Beane in Barrons

I have become much more of an A's fan since reading Moneyball because I learned about Beane's approach and found it fascinating.  I am a stockbroker and my philopsophy works similarly to Beane's.  There is an article this week in Barron's describing how Beane and DePodesta have always loved Wall Street and pay very close attention to quotes from Warren Buffett (of course DePodesta came from trading derivatives on Wall Street).  Here are some quotes:

"Among the parallels between baseball and investing, by Beane's lights, is the common mistake in both fields of attributing the wrong cause to a result. "Take the [2004 American League championship] series, in which the Red Sox beat the Yankees. There was a critical play when Dave Roberts stole a base [late in game four]. If you look back, history will now say that's why they won -- why they won that game, the next three and then the World Series against St. Louis." This, however, was just one factor that led to the ultimate result.

Beane cites this as exactly the sort of fallacy discussed at length in Nassim Taleb's 2001 book, Fooled by Randomness: The Hidden Role of Chance in Markets and in Life. "You know," he adds, "when the market goes up three points, and they attribute it to some fluctuation of bonds in Asia. It's just three points; it's noise. And noise actually creates opportunity, particularly in sports." As it does, of course, in investing."

This quote is great!  I deal with this everday as CNBC reports some reason why the market went up or down when who knows if that is why it really did.  Of course the majority of people take it as fact.

This quote was interesting: "Beane emphasizes that "inefficiencies are created on a daily basis." He thinks, for example, that on-base percentage -- perhaps the stat most closely associated with his name -- has become too trendy, and so hitters with a lot of walks are being paid too handsomely. Meanwhile, players who can steal bases -- a talent that Moneyball says (in what Beane says was an overstatement) he doesn't rate highly -- might now be undervalued."

And finally, the quote that I think is most important and a reason why he will contiunue to be successful comes from Ronald Kahn an equity trader who Beane has given speaches for: "Beane has a maxim that should adorn every fund manager's wall: "You are constantly searching for the ability to pay for future performance and to stay away from paying for past performance."

Adds Kahn: "You want to apply that scientific approach to every place you possibly can. The extrapolation of recent events happens so much in investing.
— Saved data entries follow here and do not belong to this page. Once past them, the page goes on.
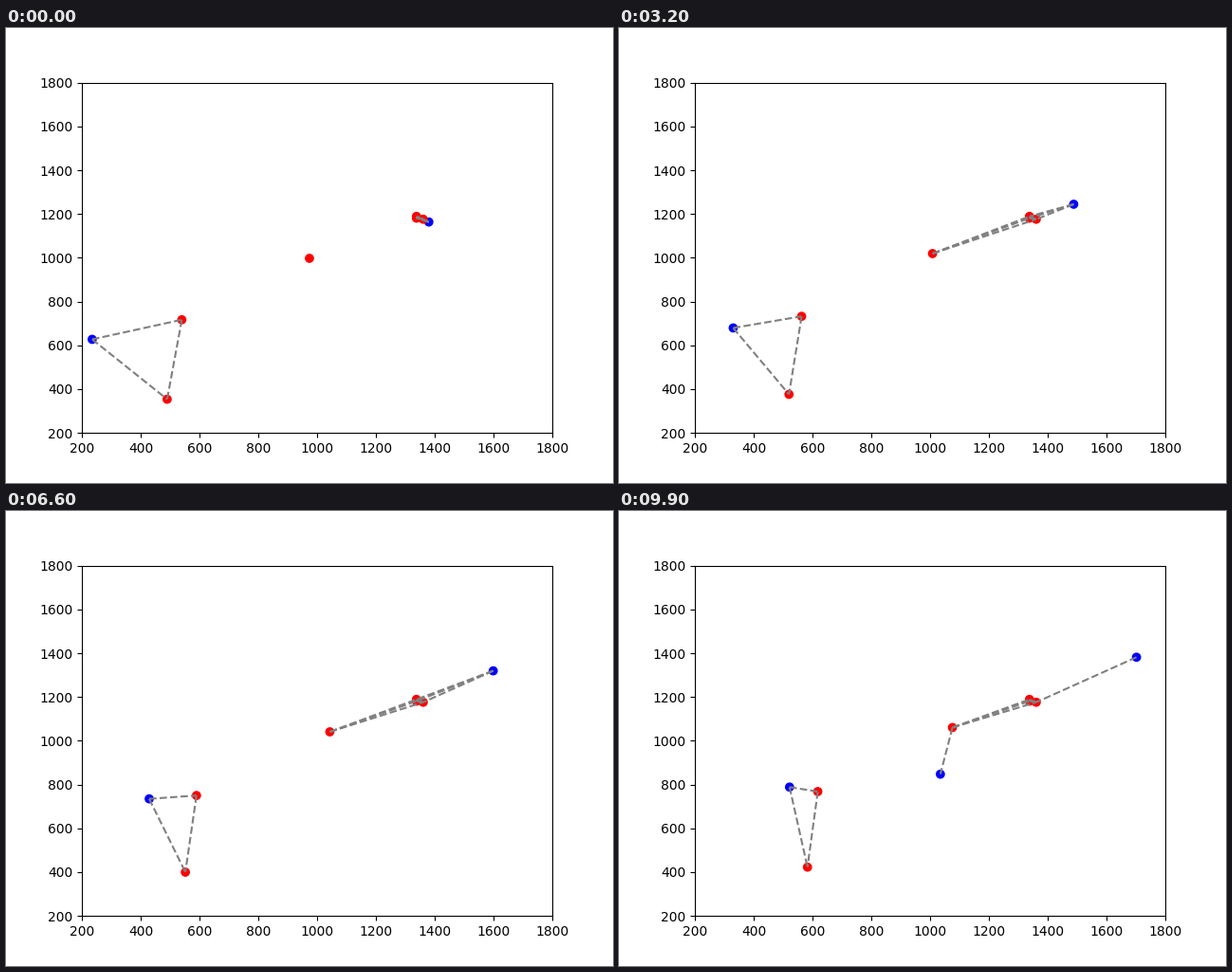
Recreate the animation shown at these times as a matplotlib script. Size 640 by 480 pixels, loop 10000 ms.

```python
from itertools import combinations

import matplotlib.pyplot as plt
import numpy as np
from matplotlib.animation import FuncAnimation

FRAMES = 100
RANGE = 400        # nodes closer than this are linked
JOIN = 94          # step at which the late node appears


def node(color, start, end=None, bow=(0, 0)):
    """A node going from start to end, its path bent by bow at half time."""
    start = np.array(start, float)
    end = start if end is None else np.array(end, float)
    return color, start, end, np.array(bow, float)


NODES = [
    node("blue", (235, 627.5), (522, 788.5), bow=(3, 0)),
    node("red", (540, 717), (618, 768), bow=(-2.5, -1)),
    node("red", (490, 354), (583, 423)),
    node("red", (974, 997.5), (1076, 1060.5), bow=(1.5, 1.5)),
    node("blue", (1380, 1163.5), (1702, 1381.5), bow=(5, 12)),
    node("red", (1338, 1189)),
    node("red", (1338, 1181)),
    node("red", (1361, 1176)),
    node("blue", (1035, 847.5)),
]


def positions(step):
    u = step / (FRAMES - 1)
    pos = np.array([start + (end - start) * u + bow * 4 * u * (1 - u)
                    for _, start, end, bow in NODES])
    if step < JOIN:
        pos[-1] = np.nan
    return pos


fig, ax = plt.subplots(figsize=(6.4, 4.8), dpi=100)
ax.set_xlim(200, 1800)
ax.set_ylim(200, 1800)

dots = ax.scatter(*positions(0).T, c=[color for color, *_ in NODES],
                  plotnonfinite=True)
links = [ax.plot([], [], "--", color="gray")[0]
         for _ in combinations(NODES, 2)]


def update(step):
    pos = positions(step)
    dots.set_offsets(pos)
    for line, (a, b) in zip(links, combinations(pos, 2)):
        near = np.hypot(*(a - b)) < RANGE
        line.set_data(*(zip(a, b) if near else ([], [])))
    return [dots, *links]


anim = FuncAnimation(fig, update, frames=FRAMES, interval=100,
                     repeat=True, repeat_delay=0)
plt.show()
```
There are so many glamour stocks that had great run-ups in the recent past, and everybody just latches on to those." As an example, Kahn points to Cheesecake Factory (ticker: CAKE), a glam stock for which investors are willing to pay 40 times trailing earnings, based on projecting forward its past growth trajectory."